    Britain's Rebecca Adlington staged an epic comeback in the 400-meter freestyle, but it just wasn’t enough. The 2008 Olympic champion placed third to Camille Muffat of France and American Allison Schmitt. 

    Also, the countries' greatest women's distance runner ever, Paula Radcliffe, was forced to withdraw from the marathon after failing a fitness test on her left foot.

    An Olympic medal was all that was missing from the 38-year-old marathon world-record holder's trophy case. Commented Radcliffe on the painful decision to withdraw from the London Games, via Sky Sports:

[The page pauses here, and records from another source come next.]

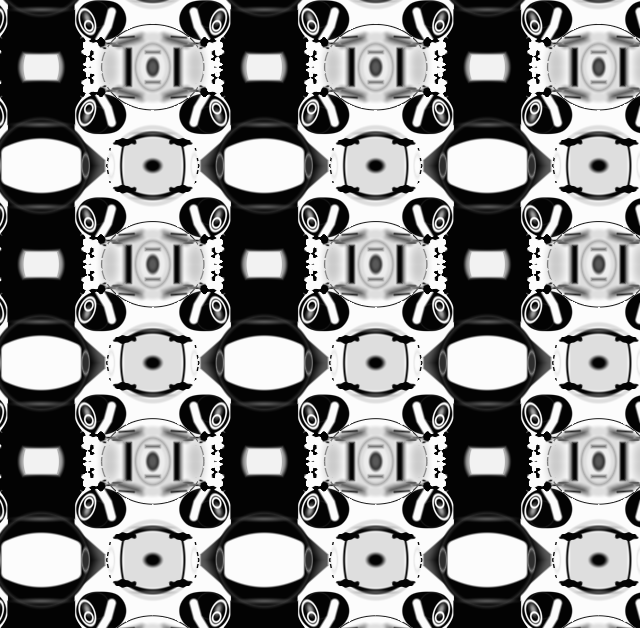
Reproduce this pattern procedurally as a WebGL 2 fragment shader.

```glsl
#version 300 es
precision highp float;

uniform vec2 u_resolution;
out vec4 outColor;

#define VIEW_HEIGHT 11.31
#define TILE vec2(4.016, 3.55)
#define PHASE vec2(0.743, 3.0)
#define ROUGHNESS 0.14
#define BLACK 0.01
#define DARK 0.18
#define DIM 0.35
#define MID 0.61
#define LIGHT 0.87
#define WHITE 0.99

float pixel;

float hash(vec2 p) {
  return fract(sin(dot(p, vec2(127.1, 311.7))) * 43758.5453);
}

float noise(vec2 p) {
  vec2 i = floor(p), f = fract(p);
  f = f * f * (3.0 - 2.0 * f);
  return mix(mix(hash(i), hash(i + vec2(1, 0)), f.x),
             mix(hash(i + vec2(0, 1)), hash(i + 1.0), f.x), f.y);
}

float ellipse(vec2 p, vec2 r) { return (length(p / r) - 1.0) * min(r.x, r.y); }

float box(vec2 p, vec2 b) {
  vec2 d = abs(p) - b;
  return length(max(d, 0.0)) + min(max(d.x, d.y), 0.0);
}

float segment(vec2 p, vec2 a, vec2 b) {
  vec2 d = b - a;
  return length(p - a - d * clamp(dot(p - a, d) / dot(d, d), 0.0, 1.0));
}

float smoothMax(float a, float b, float k) {
  float h = max(k - abs(a - b), 0.0) / k;
  return max(a, b) + h * h * k * 0.25;
}

vec2 turn(vec2 p, float a) {
  return vec2(cos(a) * p.x + sin(a) * p.y, cos(a) * p.y - sin(a) * p.x);
}

void paint(inout float g, float d, float tone, float soft) {
  float e = soft + pixel;
  g = mix(g, tone, 1.0 - smoothstep(-e, e, d));
}

void ear(inout float g, vec2 p) {
  float body = smoothMax(ellipse(p - vec2(1.08, 0.86), vec2(0.45, 0.38)), p.y - 1.22, 0.1);
  paint(g, body, BLACK, 0.0);
  paint(g, max(abs(ellipse(p - vec2(0.98, 0.95), vec2(0.24))) - 0.006, body), 0.12, 0.01);
  float finger = min(segment(p, vec2(1.03, 0.46), vec2(1.2, 0.74)),
                     segment(p, vec2(1.2, 0.74), vec2(1.27, 1.0)));
  paint(g, finger - 0.075, WHITE, 0.012);
  // nested leaf
  vec2 l = turn(p - vec2(0.83, 0.82), 0.35);
  float leaf = ellipse(l, vec2(0.13, 0.23));
  paint(g, abs(leaf) - 0.014, WHITE, 0.0);
  paint(g, ellipse(l - vec2(0.02, 0.06), vec2(0.05, 0.1)), MID, 0.03);
  paint(g, abs(ellipse(l + vec2(0.0, 0.08), vec2(0.07, 0.09))) - 0.015, WHITE, 0.0);
}

void pill(inout float g, vec2 p) {
  float cap = max(ellipse(p, vec2(0.4, 0.44)), p.y - 0.24 - 0.15 * p.x * p.x);
  paint(g, cap, MID, 0.035);
  float body = max(ellipse(p, vec2(0.33, 0.48)), p.y - 0.23);
  paint(g, body, 0.95, 0.015);
  paint(g, max(abs(ellipse(p, vec2(0.33, 0.48))) - 0.004, p.y - 0.22), MID, 0.006);
}

void flower(inout float g, vec2 p, float grain) {
  // dashed dome and side panels
  paint(g, max(abs(ellipse(p, vec2(0.92, 0.77))) - 0.008, 0.45 - grain), BLACK, 0.0);
  paint(g, ellipse(p - vec2(0.77, 0.08), vec2(0.15, 0.28)), 0.8, 0.12);
  paint(g, box(p - vec2(0.88, 0.43), vec2(0.24, 0.03)) + 0.2 * (grain - 0.4), DIM, 0.04);
  paint(g, ellipse(p - vec2(0.97, 0.46), vec2(0.14, 0.08)) + ROUGHNESS * (grain - 0.5), BLACK, 0.0);
  paint(g, box(p - vec2(1.11, 0.0), vec2(0.018, 0.4)) + ROUGHNESS * (grain - 0.5), BLACK, 0.0);
  // fan and core
  paint(g, box(p, vec2(0.38, 0.46)), LIGHT, 0.06);
  paint(g, segment(p, vec2(0.2, 0.54), vec2(0.6, 0.42)) - 0.06, DIM, 0.07);
  paint(g, segment(p, vec2(0.34, 0.55), vec2(0.6, 0.53)) - 0.012, BLACK, 0.015);
  paint(g, ellipse(p - vec2(0.0, 0.54), vec2(0.19, 0.09)), LIGHT, 0.04);
  paint(g, box(p - vec2(0.46, 0.0), vec2(0.06, 0.34)), DIM, 0.05);
  paint(g, box(p - vec2(0.43, 0.0), vec2(0.045, 0.34)), BLACK, 0.02);
  paint(g, abs(ellipse(p, vec2(0.31, 0.42))) - 0.012, MID, 0.025);
  paint(g, ellipse(p, vec2(0.22, 0.32)), 0.93, 0.02);
  paint(g, box(p - vec2(0.0, 0.27), vec2(0.13, 0.02)), DIM, 0.03);
  paint(g, ellipse(p, vec2(0.115, 0.17)), DARK, 0.02);
  paint(g, ellipse(p, vec2(0.07, 0.11)), DIM, 0.03);
}

void lens(inout float g, vec2 p) {
  float r = length(p);
  paint(g, max(r - 0.95, 0.6 - p.x), WHITE, 0.0);
  float cone = max(max(p.y - mix(0.45, 0.1, (p.x - 0.75) / 0.4), p.x - 1.15), 0.6 - p.x);
  paint(g, cone, mix(BLACK, DIM, smoothstep(0.85, 1.15, p.x + 0.4 * p.y)), 0.015);
  paint(g, r - 0.88, BLACK, 0.01);
  paint(g, abs(r - 0.84) - 0.02, DARK, 0.035);
  paint(g, ellipse(p - vec2(0.0, 0.74), vec2(0.32, 0.035)), DIM, 0.03);
  float side = ellipse(p - vec2(0.8, 0.0), vec2(0.065, 0.2));
  paint(g, side, DARK, 0.01);
  paint(g, abs(side) - 0.006, MID, 0.006);
  paint(g, smoothMax(p.x - 0.72, p.y + 0.36 * p.x * p.x - 0.49, 0.08), WHITE, 0.012);
}

void oval(inout float g, vec2 p, float grain) {
  // dome arcs, panel and frame
  float drop = 0.7 * p.x * p.x;
  paint(g, max(abs(p.y + drop - 0.69) - 0.04, p.x - 0.55), LIGHT, 0.015);
  paint(g, max(abs(p.y + drop - 0.57) - 0.045, p.x - 0.45), BLACK, 0.015);
  paint(g, ellipse(p - vec2(0.0, 0.58), vec2(0.2, 0.025)), DIM, 0.025);
  paint(g, max(p.x - 0.52, p.y + 0.4 * p.x * p.x - 0.5), LIGHT, 0.015);
  paint(g, box(p - vec2(0.57 - 0.3 * p.y * p.y, 0.0), vec2(0.018, 0.36)), BLACK, 0.008);
  paint(g, ellipse(p - vec2(0.5, 0.43), vec2(0.16, 0.065)) + 0.06 * (grain - 0.5), BLACK, 0.0);
  paint(g, abs(ellipse(p - vec2(0.75, 0.0), vec2(0.06, 0.2))) - 0.005, LIGHT, 0.015);
  paint(g, max(box(p - vec2(0.83 - 0.2 * p.y, 0.0), vec2(0.012, 0.36)), 0.4 - grain), BLACK, 0.0);
  paint(g, ellipse(p, vec2(0.15, 0.115)), BLACK, 0.035);
}

void main() {
  pixel = 0.75 * VIEW_HEIGHT / u_resolution.y;
  vec2 p = gl_FragCoord.xy / u_resolution.y * VIEW_HEIGHT - PHASE;
  vec2 q = abs(mod(p + 0.5 * TILE, TILE) - 0.5 * TILE);
  vec2 far = 0.5 * TILE - q;
  float grain = noise(q * vec2(13.0, 21.0));

  // dark column with a ragged edge
  float g = WHITE;
  float edge = 0.78 - 0.17 * smoothstep(0.4, 0.8, q.y);
  float ragged = ROUGHNESS * (grain - 0.5) * (1.0 - smoothstep(0.45, 0.65, q.y));
  paint(g, q.x - edge + ragged, BLACK, 0.0);

  ear(g, q);
  flower(g, vec2(far.x, q.y), grain);
  oval(g, far, grain);
  lens(g, vec2(q.x, far.y));
  pill(g, q);
  outColor = vec4(vec3(g), 1.0);
}
```
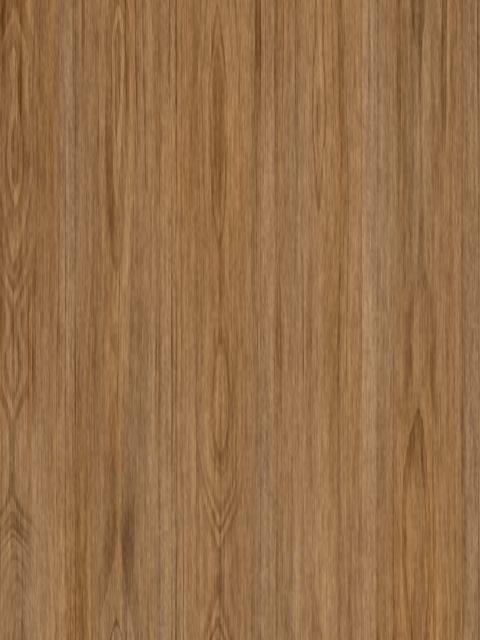
This texture is drawn by a Shadertoy shader. Its source:

```glsl
float hash(vec2 p) {
    vec3 h = fract(p.xyx * 0.1031);
    h += dot(h, h.yzx + 33.33);
    return fract((h.x + h.y) * h.z);
}

float noise(vec2 p) {
    vec2 cell = floor(p), f = fract(p);
    f = f * f * (3.0 - 2.0 * f);
    return mix(mix(hash(cell), hash(cell + vec2(1, 0)), f.x),
               mix(hash(cell + vec2(0, 1)), hash(cell + vec2(1, 1)), f.x), f.y);
}

// Noise centred on zero, with cells stretched along the trunk
float grain(vec2 p, float across, float along) {
    return noise(p * vec2(across, along) + across) - 0.5;
}

// Nested arches around the heart of one board; q is measured from its centre
float arches(vec2 q, float board) {
    float rise = noise(vec2(q.y * 3.0 + board * 5.3, board * 9.1)) - 0.5;
    rise += 0.12 * (noise(vec2(q.y * 9.0, board * 4.7)) - 0.5);
    float radius = sqrt(q.x * q.x + 0.00002);
    return radius + 0.16 * rise * exp(-q.x * q.x / 0.0035);
}

void mainImage(out vec4 fragColor, in vec2 fragCoord) {
    vec2 uv = fragCoord / iResolution.x;

    // Boards, each ending in a narrow straight strip on its right
    float board = floor((uv.x + 0.05) / 0.21);
    float local = uv.x + 0.05 - board * 0.21;
    float strip = smoothstep(0.172, 0.176, local) * (1.0 - smoothstep(0.207, 0.21, local));

    // Gentle wander of the fibres, none inside the strips
    vec2 p = uv;
    p.x += 0.010 * grain(uv, 7.0, 2.2) * (1.0 - strip);

    // Heart figure
    vec2 q = vec2(local - 0.085 + 0.016 * (hash(vec2(board, 3.0)) - 0.5), uv.y);
    q.x += 0.016 * (noise(vec2(uv.y * 3.2, board * 6.0)) - 0.5);
    q.x += 0.003 * grain(uv, 30.0, 14.0);
    float heart = exp(-q.x * q.x / 0.0014) * (1.0 - strip);
    heart *= 0.35 + 0.65 * smoothstep(0.3, 0.6, noise(vec2(uv.y * 2.4, board * 3.7 + 8.0)));
    float ring = noise(vec2(arches(q, board) * 180.0 + board * 17.0, uv.y * 0.8));

    // Broad bands and streaks
    float tone = 0.056 * grain(p, 24.0, 0.9) + 0.05 * grain(p, 62.0, 1.6);
    tone += 0.016 * (hash(vec2(board, 11.0)) - 0.5);

    // Fine fibres, from long lines to short broken dashes
    tone += 0.06 * grain(p, 150.0, 2.0) + 0.06 * grain(p, 250.0, 5.0);
    tone += 0.075 * grain(p, 350.0, 24.0) + 0.055 * grain(p, 330.0, 90.0);

    // Rings and faint flames along the heart
    tone -= (0.012 + 0.085 * heart) * (smoothstep(0.45, 0.85, ring) - 0.3);
    float flame = noise(vec2(q.x * 60.0 + q.y * 2.0, q.y * 8.0 + board * 13.0));
    tone -= 0.045 * heart * smoothstep(0.6, 0.9, flame);

    // Thin dark veins that fade in and out
    float vein = noise(p * vec2(190.0, 1.6) + 40.0);
    tone -= 0.085 * smoothstep(0.76, 0.95, vein) * (0.6 + 0.8 * noise(p * vec2(60.0, 24.0)));

    // Slanted pore ticks, mostly in the strips
    float ticks = noise(vec2(uv.x * 210.0, uv.y * 120.0 + uv.x * 110.0));
    tone -= (0.012 + 0.03 * strip) * (ticks - 0.5);

    // Seams at both edges of each strip
    float seamFade = 0.5 + 0.6 * noise(vec2(uv.y * 2.0, board * 2.9));
    float seam = exp(-pow((local - 0.207) / 0.0019, 2.0));
    seam += 0.6 * exp(-pow((local - 0.173) / 0.0016, 2.0));
    tone -= 0.09 * seam * seamFade;
    tone += 0.012 * strip;

    // Brown body, shifting between honey and greyish tan
    float warmth = 1.6 * grain(p, 13.0, 1.1) + 1.0 * grain(p, 48.0, 2.0) - 0.4 * strip;
    vec3 color = vec3(0.594, 0.443, 0.289);
    color += tone * vec3(1.0, 0.95, 0.82);
    color += warmth * vec3(0.009, -0.007, -0.029);
    fragColor = vec4(clamp(color, 0.0, 1.0), 1.0);
}
```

    "My sport is a beautiful sport, it gives so much fun and enjoyment, I believe it helps me to be a better person, and I have been very fortunate to experience some great success and have so many beautiful and happy memories.

    "However, the downside is that it can break your heart and spirit many times over when your body is simply unable to match what your heart and brain want it to do.

    "Sadly mine is not a career or a hobby where mind over matter can work when your body is hurt, nor where giving less than your best each day can ever work."